The second project is focused on the role of KDACs in growth and survival signaling in Non-Hodgkin's Lymphoma (NHL).  Over the last 20 years, drugs which target KDACs have been developed, resulting in recent FDA approvals for the treatment of a rare form of NHL, cutaneous T cell lymphoma.  We have chosen to focus our efforts on the most common form of NHL, diffuse large B cell lymphoma (DLBCL).  This is an aggressive lymphoma that must be treated.  The current treatment strategy is highly efficient initially, but about 50% of patients relapse within 5 years.  Thus, new drugs like KDAC inhibitors are needed to either prolong remission or effectively treat relapsed DLBCL.  Our goal is to understand how KDAC-inhibiting drugs impact growth in survival signaling in this cancer.  Through these studies, we have developed cell-based models of sensitivity and resistance to these drugs in DLBCL.  We are focused on understanding the mechanisms behind sensitivity and resistance in an effort to identify biomarkers that predict response to these drugs and to find other therapeutics that might synergize with KDAC inhibitors to kill resistant DLBCL cells. 

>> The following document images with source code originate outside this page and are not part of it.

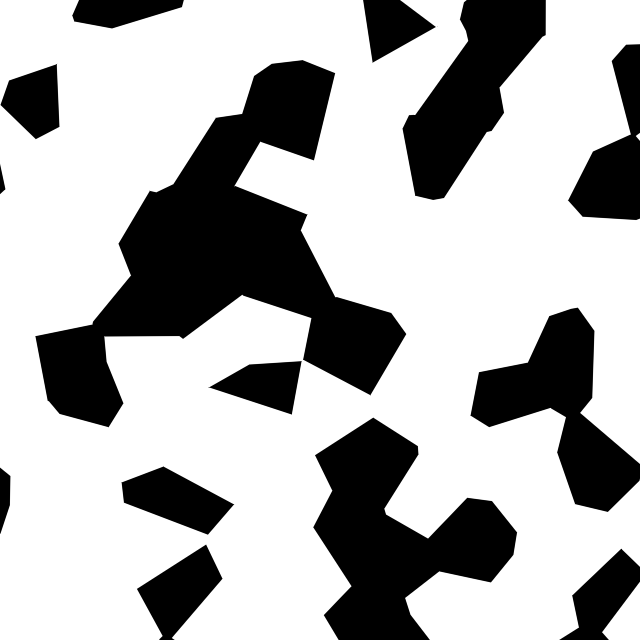
Reproduce this pattern procedurally as a three.js fragment shader.

```glsl
varying vec2 vUv;

const float CELLS = 10.0;            // Voronoi cells across the canvas
const float DARK_PER_ROW = 3.0;      // dark cells in each row of CELLS
const float JITTER = 1.0;            // 0 = regular grid, 1 = fully scattered
const float EDGE_HALF_WIDTH = 0.001; // edge smoothing, in canvas units
const float SEED = 17.0;
const vec3 LIGHT_COLOR = vec3(1.0);
const vec3 DARK_COLOR = vec3(0.0);

vec2 hash2(vec2 p) {
  vec3 q = fract(vec3(p.xyx) * vec3(0.1031, 0.1030, 0.0973));
  q += dot(q, q.yzx + 33.33);
  return fract((q.xx + q.yz) * q.zy);
}

// Each row shuffles its columns, so the dark share stays even:
// stride 1 groups the dark cells, stride 3 spreads them out.
bool isDark(vec2 cell) {
  vec2 rnd = hash2(vec2(cell.y + 40.0, SEED * 3.0));
  float stride = rnd.x < 0.5 ? 1.0 : 3.0;
  float offset = floor(rnd.y * CELLS);
  float slot = mod(cell.x * stride + offset + 0.5, CELLS);
  return slot < DARK_PER_ROW;
}

// Signed distance to the border between dark and light cells,
// in cell units, positive inside the dark ones.
float darkRegion(vec2 p) {
  vec2 home = floor(p);
  vec2 nearDark = vec2(100.0);
  vec2 nearLight = vec2(-100.0);

  // Nearest seed of each tone, relative to p
  for (int y = -2; y <= 2; y++) {
    for (int x = -2; x <= 2; x++) {
      vec2 cell = home + vec2(float(x), float(y));
      vec2 scatter = (hash2(cell + 20.0 + SEED) - 0.5) * JITTER;
      vec2 toSeed = cell + 0.5 + scatter - p;
      float d2 = dot(toSeed, toSeed);
      if (isDark(cell)) {
        if (d2 < dot(nearDark, nearDark)) nearDark = toSeed;
      } else {
        if (d2 < dot(nearLight, nearLight)) nearLight = toSeed;
      }
    }
  }

  // Distance to the bisector of the two seeds
  float difference = dot(nearLight, nearLight) - dot(nearDark, nearDark);
  return difference / (2.0 * max(length(nearLight - nearDark), 0.0001));
}

void main() {
  float dist = darkRegion(vUv * CELLS) / CELLS;
  float dark = smoothstep(-EDGE_HALF_WIDTH, EDGE_HALF_WIDTH, dist);
  gl_FragColor = vec4(mix(LIGHT_COLOR, DARK_COLOR, dark), 1.0);
}
```
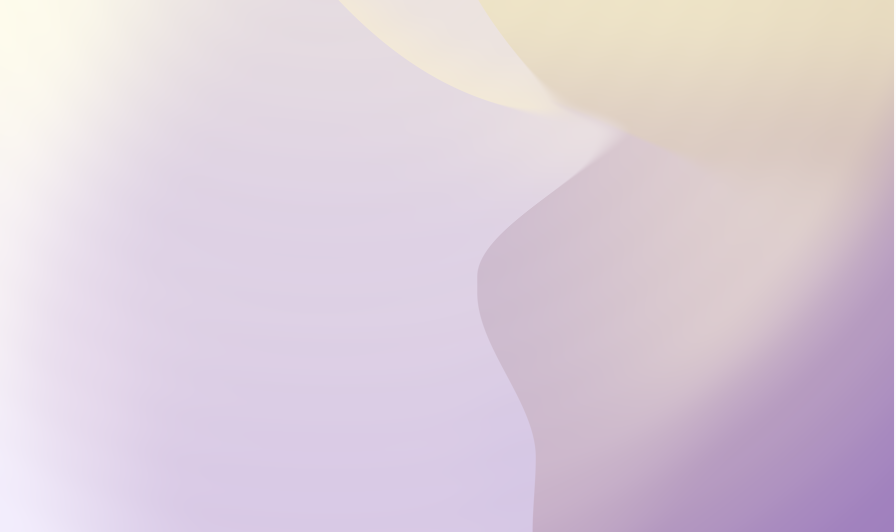
Give the GLSL for this background, as a Shadertoy shader.

```glsl
// Soft pastel backdrop: a lavender field with a pale left glow, a cream sheet
// at the top, and a mauve fold on the right that sinks into a violet corner.
// Each layer is a gradient, masked by a smooth curve; units are canvas heights.

#define CREST_Y 0.78       // height where the fold meets the cream sheet
#define FOLD_X 1.007       // foot of the fold edge
#define FOLD_DIP 0.110     // how far its middle bulges left
#define FOLD_RISE 0.285    // how far its crest leans right
#define SHEET_X 0.636      // where the cream sheet starts on the top side
#define GLOW_WIDTH 0.16    // half width of the left glow's falloff
#define VIOLET_RADIUS 1.34 // arc where the violet begins
#define RIPPLE 0.0015      // strength of the faint curved bands
#define MARGIN 0.0035      // width of the white line on the right side

// Blend of three colours, with the middle one at t = 0.5
vec3 ramp(vec3 low, vec3 middle, vec3 high, float t) {
    vec3 lower = mix(low, middle, smoothstep(0.0, 0.5, t));
    return mix(lower, high, smoothstep(0.5, 1.0, t));
}

// Soft round falloff, 1 at the centre
float glow(vec2 p, vec2 centre, vec2 size) {
    vec2 d = (p - centre) / size;
    return exp(-dot(d, d));
}

// Left border of the fold: an S curve that turns into the sheet's right side
float foldEdge(float y) {
    float wave = FOLD_X - FOLD_DIP * smoothstep(0.14, 0.45, y)
               + FOLD_RISE * smoothstep(0.48, 0.80, y);
    wave -= 0.006 * (1.0 - smoothstep(0.0, 0.14, y));
    float drop = 1.0 - y;
    float sheetSide = 0.899 + drop * (0.60 + 1.05 * drop);
    return mix(wave, sheetSide, smoothstep(CREST_Y - 0.04, CREST_Y + 0.03, y));
}

// Lower border of the cream sheet
float sheetEdge(float x) {
    float reach = max(1.0 - (x - SHEET_X) / 0.5, 0.0);
    return CREST_Y + 0.22 * pow(reach, 2.4);
}

vec3 lavenderField(vec2 p) {
    // Tilted gradient, cooler at the foot of the fold
    float height = p.y + 0.12 * (p.x - 0.6) * p.y;
    vec3 field = ramp(vec3(0.850, 0.790, 0.900), vec3(0.870, 0.820, 0.895),
                      vec3(0.898, 0.860, 0.880), height);
    field = mix(field, vec3(0.830, 0.775, 0.895),
                0.6 * glow(p, vec2(0.99, 0.08), vec2(0.12, 0.22)));
    field = mix(field, vec3(0.920, 0.880, 0.880),
                0.8 * glow(p, vec2(1.11, 0.76), vec2(0.20, 0.11)));

    // Pale glow along the left side, bowed in at the middle
    vec3 light = ramp(vec3(0.950, 0.930, 0.990), vec3(0.970, 0.950, 0.960),
                      vec3(0.995, 0.985, 0.925), p.y);
    light -= vec3(0.05, 0.06, 0.03) * smoothstep(0.0, 0.45, p.x);
    float bow = abs(p.y - 0.36);
    float centre = 0.11 + 0.53 * pow(bow, 1.6);
    float width = GLOW_WIDTH + 0.12 * bow;
    vec3 color = mix(light, field, smoothstep(centre - width, centre + width, p.x));
    return mix(color, vec3(0.920, 0.865, 0.935),
               0.5 * glow(p, vec2(0.17, 0.32), vec2(0.13, 0.25)));
}

vec3 creamSheet(vec2 p) {
    vec3 color = mix(vec3(0.950, 0.912, 0.845), vec3(0.925, 0.890, 0.875),
                     smoothstep(-0.02, 0.13, p.y - sheetEdge(p.x)));
    return mix(color, vec3(0.900, 0.855, 0.845), smoothstep(0.98, 1.12, p.x));
}

vec3 mauveFold(vec2 p) {
    // Mauve body, darker along the left edge and the foot
    vec3 mauve = mix(vec3(0.805, 0.735, 0.810), vec3(0.865, 0.800, 0.810),
                     smoothstep(0.85, 1.42, p.x + 0.25 * (p.y - 0.5)));
    mauve = mix(vec3(0.800, 0.715, 0.795), mauve, smoothstep(0.0, 0.40, p.y));

    // Yellow upper part, with a slanted lower border that fades to the right
    vec3 yellow = mix(vec3(0.860, 0.795, 0.760), vec3(0.932, 0.892, 0.780),
                      smoothstep(0.68, 1.01, p.y));
    yellow -= vec3(0.022, 0.030, 0.025) * smoothstep(1.25, 1.70, p.x);
    float slant = 0.748 - 0.42 * (p.x - 1.184);
    float blur = mix(0.006, 0.14, smoothstep(1.22, 1.62, p.x));
    vec3 color = mix(mauve, yellow, smoothstep(-blur, blur, p.y - slant));
    color = mix(color, vec3(0.878, 0.822, 0.805),
                0.6 * glow(p, vec2(1.48, 0.61), vec2(0.16, 0.10)));

    // Violet corner beyond a wide arc, blurred more towards the left
    float arc = length(p - vec2(0.40, 1.35));
    float spread = 0.22 + 0.14 * (1.0 - smoothstep(1.0, 1.4, p.x));
    vec3 violet = mix(vec3(0.720, 0.615, 0.755), vec3(0.625, 0.500, 0.745),
                      smoothstep(1.50, 1.87, arc));
    return mix(color, violet,
               smoothstep(VIOLET_RADIUS, VIOLET_RADIUS + spread, arc));
}

void mainImage(out vec4 fragColor, in vec2 fragCoord) {
    // The layout is 1.684 wide and 1 high
    vec2 p = fragCoord / iResolution.xy * vec2(1.684, 1.0);
    float pixel = 1.0 / iResolution.y;

    vec3 color = lavenderField(p);

    // The sheet's border dissolves towards the crest
    float sheetBlur = 0.7 * pixel + 0.03 * smoothstep(0.92, 1.14, p.x);
    float sheet = smoothstep(-sheetBlur, sheetBlur, p.y - sheetEdge(p.x));
    sheet *= smoothstep(SHEET_X - 0.02, SHEET_X, p.x);
    color = mix(color, creamSheet(p), sheet);

    // The fold is crisp except around the crest
    float crest = glow(p, vec2(1.12, CREST_Y), vec2(0.11, 0.07));
    float foldBlur = 0.8 * pixel + 0.05 * crest;
    float fold = smoothstep(-foldBlur, foldBlur, p.x - foldEdge(p.y));
    color = mix(color, mauveFold(p), fold);

    // Faint curved bands, then the white line at the right
    color += RIPPLE * sin(75.0 * length(p - vec2(0.62, 1.25)));
    float line = smoothstep(-0.5 * pixel, 0.5 * pixel, p.x - 1.684 + MARGIN);
    fragColor = vec4(mix(color, vec3(0.985), line), 1.0);
}
```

  • BA, Molecular Biology, Colgate University (New York), 1983
  • PhD, Biochemistry, University of Vermont, 1988